Assignment:
Retype the data below exactly, skipping pictures.

=-=-=

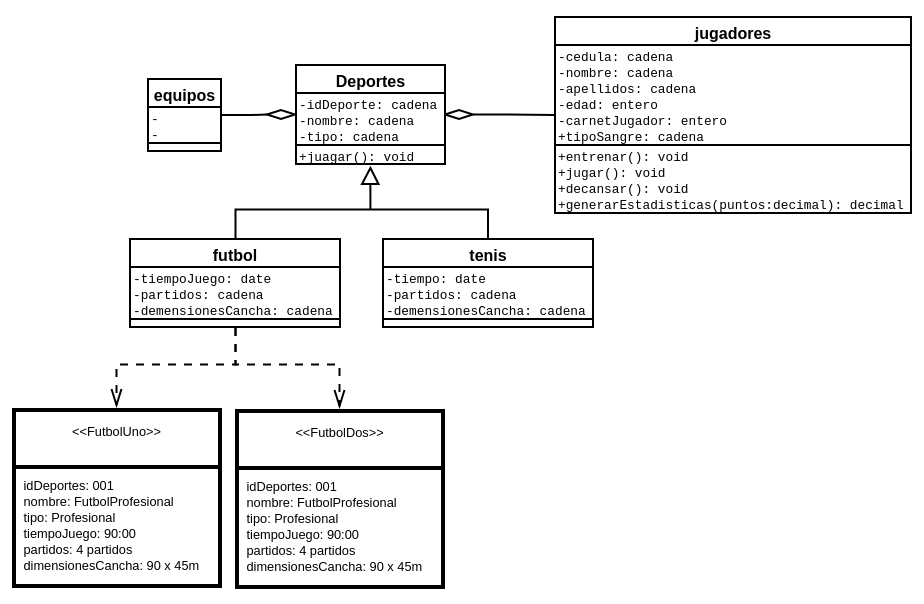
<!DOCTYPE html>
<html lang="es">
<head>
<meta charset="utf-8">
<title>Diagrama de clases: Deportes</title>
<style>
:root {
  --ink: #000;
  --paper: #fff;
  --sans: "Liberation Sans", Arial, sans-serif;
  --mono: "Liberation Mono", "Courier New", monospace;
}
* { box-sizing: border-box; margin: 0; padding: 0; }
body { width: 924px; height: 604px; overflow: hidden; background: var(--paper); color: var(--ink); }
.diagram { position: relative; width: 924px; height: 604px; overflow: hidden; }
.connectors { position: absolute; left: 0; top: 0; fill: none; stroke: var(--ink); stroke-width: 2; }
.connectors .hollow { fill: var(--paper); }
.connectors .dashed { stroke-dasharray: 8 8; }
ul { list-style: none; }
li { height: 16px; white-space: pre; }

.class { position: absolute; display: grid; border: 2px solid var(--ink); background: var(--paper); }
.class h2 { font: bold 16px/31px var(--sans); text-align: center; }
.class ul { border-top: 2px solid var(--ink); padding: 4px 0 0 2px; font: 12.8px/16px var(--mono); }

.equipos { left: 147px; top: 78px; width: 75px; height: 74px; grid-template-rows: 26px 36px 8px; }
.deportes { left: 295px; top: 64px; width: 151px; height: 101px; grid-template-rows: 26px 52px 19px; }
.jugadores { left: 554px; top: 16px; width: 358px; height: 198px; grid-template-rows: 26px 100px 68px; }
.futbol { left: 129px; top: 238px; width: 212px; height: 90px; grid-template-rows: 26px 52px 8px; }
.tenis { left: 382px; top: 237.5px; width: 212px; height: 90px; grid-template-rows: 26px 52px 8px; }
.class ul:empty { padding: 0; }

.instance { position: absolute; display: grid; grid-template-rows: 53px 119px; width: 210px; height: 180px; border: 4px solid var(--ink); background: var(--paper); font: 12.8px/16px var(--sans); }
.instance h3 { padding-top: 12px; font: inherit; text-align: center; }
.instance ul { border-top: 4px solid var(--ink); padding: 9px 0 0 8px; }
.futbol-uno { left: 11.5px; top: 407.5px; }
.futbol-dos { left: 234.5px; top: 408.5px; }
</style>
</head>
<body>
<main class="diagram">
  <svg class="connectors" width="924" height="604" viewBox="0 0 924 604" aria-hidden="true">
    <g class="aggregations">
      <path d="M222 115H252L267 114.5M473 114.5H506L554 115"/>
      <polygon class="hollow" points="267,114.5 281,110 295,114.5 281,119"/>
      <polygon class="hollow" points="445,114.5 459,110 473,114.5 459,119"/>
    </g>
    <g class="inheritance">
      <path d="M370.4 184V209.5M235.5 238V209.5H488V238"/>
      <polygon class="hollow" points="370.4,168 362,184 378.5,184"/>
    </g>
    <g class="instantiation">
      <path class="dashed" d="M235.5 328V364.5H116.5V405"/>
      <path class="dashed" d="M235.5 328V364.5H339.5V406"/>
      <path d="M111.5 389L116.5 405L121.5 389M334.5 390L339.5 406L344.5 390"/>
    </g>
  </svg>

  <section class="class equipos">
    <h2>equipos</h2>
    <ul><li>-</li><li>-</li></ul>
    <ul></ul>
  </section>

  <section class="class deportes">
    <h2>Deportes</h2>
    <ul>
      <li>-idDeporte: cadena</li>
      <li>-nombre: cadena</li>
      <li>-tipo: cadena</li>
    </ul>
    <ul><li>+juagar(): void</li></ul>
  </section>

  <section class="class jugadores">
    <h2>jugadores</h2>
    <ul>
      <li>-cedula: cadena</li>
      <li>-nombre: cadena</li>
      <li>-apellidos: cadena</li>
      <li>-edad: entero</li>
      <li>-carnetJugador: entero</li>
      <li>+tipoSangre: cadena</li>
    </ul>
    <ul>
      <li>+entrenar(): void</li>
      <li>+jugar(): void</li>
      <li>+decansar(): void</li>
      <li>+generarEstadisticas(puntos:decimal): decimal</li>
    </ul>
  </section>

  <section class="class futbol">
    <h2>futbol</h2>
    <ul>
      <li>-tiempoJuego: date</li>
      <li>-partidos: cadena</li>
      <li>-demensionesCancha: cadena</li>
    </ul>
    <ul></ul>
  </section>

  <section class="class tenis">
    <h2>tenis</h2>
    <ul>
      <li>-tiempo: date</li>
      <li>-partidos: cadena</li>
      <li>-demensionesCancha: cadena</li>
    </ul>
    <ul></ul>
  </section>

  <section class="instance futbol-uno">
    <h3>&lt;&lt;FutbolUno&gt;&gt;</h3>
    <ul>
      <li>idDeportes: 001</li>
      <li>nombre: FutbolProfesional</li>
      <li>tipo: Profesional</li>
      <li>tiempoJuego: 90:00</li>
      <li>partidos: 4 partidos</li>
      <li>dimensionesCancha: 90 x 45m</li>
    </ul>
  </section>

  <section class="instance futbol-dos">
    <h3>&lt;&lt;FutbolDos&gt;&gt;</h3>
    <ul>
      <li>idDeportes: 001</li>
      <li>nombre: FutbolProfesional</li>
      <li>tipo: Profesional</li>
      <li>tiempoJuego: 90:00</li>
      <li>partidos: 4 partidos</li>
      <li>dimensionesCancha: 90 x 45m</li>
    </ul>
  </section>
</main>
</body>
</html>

=-=-=

Expected answer:
<!DOCTYPE html>
<html lang="es">
<head>
<meta charset="utf-8">
<title>Diagrama de clases: Deportes</title>
<style>
:root {
  --ink: #000;
  --paper: #fff;
  --sans: "Liberation Sans", Arial, sans-serif;
  --mono: "Liberation Mono", "Courier New", monospace;
}
* { box-sizing: border-box; margin: 0; padding: 0; }
body { width: 924px; height: 604px; overflow: hidden; background: var(--paper); color: var(--ink); }
.diagram { position: relative; width: 924px; height: 604px; overflow: hidden; }
.connectors { position: absolute; left: 0; top: 0; fill: none; stroke: var(--ink); stroke-width: 2; }
.connectors .hollow { fill: var(--paper); }
.connectors .dashed { stroke-dasharray: 8 8; }
ul { list-style: none; }
li { height: 16px; white-space: pre; }

.class { position: absolute; display: grid; border: 2px solid var(--ink); background: var(--paper); }
.class h2 { font: bold 16px/31px var(--sans); text-align: center; }
.class ul { border-top: 2px solid var(--ink); padding: 4px 0 0 2px; font: 12.8px/16px var(--mono); }

.equipos { left: 147px; top: 78px; width: 75px; height: 74px; grid-template-rows: 26px 36px 8px; }
.deportes { left: 295px; top: 64px; width: 151px; height: 101px; grid-template-rows: 26px 52px 19px; }
.jugadores { left: 554px; top: 16px; width: 358px; height: 198px; grid-template-rows: 26px 100px 68px; }
.futbol { left: 129px; top: 238px; width: 212px; height: 90px; grid-template-rows: 26px 52px 8px; }
.tenis { left: 382px; top: 237.5px; width: 212px; height: 90px; grid-template-rows: 26px 52px 8px; }
.class ul:empty { padding: 0; }

.instance { position: absolute; display: grid; grid-template-rows: 53px 119px; width: 210px; height: 180px; border: 4px solid var(--ink); background: var(--paper); font: 12.8px/16px var(--sans); }
.instance h3 { padding-top: 12px; font: inherit; text-align: center; }
.instance ul { border-top: 4px solid var(--ink); padding: 9px 0 0 8px; }
.futbol-uno { left: 11.5px; top: 407.5px; }
.futbol-dos { left: 234.5px; top: 408.5px; }
</style>
</head>
<body>
<main class="diagram">
  <svg class="connectors" width="924" height="604" viewBox="0 0 924 604" aria-hidden="true">
    <g class="aggregations">
      <path d="M222 115H252L267 114.5M473 114.5H506L554 115"/>
      <polygon class="hollow" points="267,114.5 281,110 295,114.5 281,119"/>
      <polygon class="hollow" points="445,114.5 459,110 473,114.5 459,119"/>
    </g>
    <g class="inheritance">
      <path d="M370.4 184V209.5M235.5 238V209.5H488V238"/>
      <polygon class="hollow" points="370.4,168 362,184 378.5,184"/>
    </g>
    <g class="instantiation">
      <path class="dashed" d="M235.5 328V364.5H116.5V405"/>
      <path class="dashed" d="M235.5 328V364.5H339.5V406"/>
      <path d="M111.5 389L116.5 405L121.5 389M334.5 390L339.5 406L344.5 390"/>
    </g>
  </svg>

  <section class="class equipos">
    <h2>equipos</h2>
    <ul><li>-</li><li>-</li></ul>
    <ul></ul>
  </section>

  <section class="class deportes">
    <h2>Deportes</h2>
    <ul>
      <li>-idDeporte: cadena</li>
      <li>-nombre: cadena</li>
      <li>-tipo: cadena</li>
    </ul>
    <ul><li>+juagar(): void</li></ul>
  </section>

  <section class="class jugadores">
    <h2>jugadores</h2>
    <ul>
      <li>-cedula: cadena</li>
      <li>-nombre: cadena</li>
      <li>-apellidos: cadena</li>
      <li>-edad: entero</li>
      <li>-carnetJugador: entero</li>
      <li>+tipoSangre: cadena</li>
    </ul>
    <ul>
      <li>+entrenar(): void</li>
      <li>+jugar(): void</li>
      <li>+decansar(): void</li>
      <li>+generarEstadisticas(puntos:decimal): decimal</li>
    </ul>
  </section>

  <section class="class futbol">
    <h2>futbol</h2>
    <ul>
      <li>-tiempoJuego: date</li>
      <li>-partidos: cadena</li>
      <li>-demensionesCancha: cadena</li>
    </ul>
    <ul></ul>
  </section>

  <section class="class tenis">
    <h2>tenis</h2>
    <ul>
      <li>-tiempo: date</li>
      <li>-partidos: cadena</li>
      <li>-demensionesCancha: cadena</li>
    </ul>
    <ul></ul>
  </section>

  <section class="instance futbol-uno">
    <h3>&lt;&lt;FutbolUno&gt;&gt;</h3>
    <ul>
      <li>idDeportes: 001</li>
      <li>nombre: FutbolProfesional</li>
      <li>tipo: Profesional</li>
      <li>tiempoJuego: 90:00</li>
      <li>partidos: 4 partidos</li>
      <li>dimensionesCancha: 90 x 45m</li>
    </ul>
  </section>

  <section class="instance futbol-dos">
    <h3>&lt;&lt;FutbolDos&gt;&gt;</h3>
    <ul>
      <li>idDeportes: 001</li>
      <li>nombre: FutbolProfesional</li>
      <li>tipo: Profesional</li>
      <li>tiempoJuego: 90:00</li>
      <li>partidos: 4 partidos</li>
      <li>dimensionesCancha: 90 x 45m</li>
    </ul>
  </section>
</main>
</body>
</html>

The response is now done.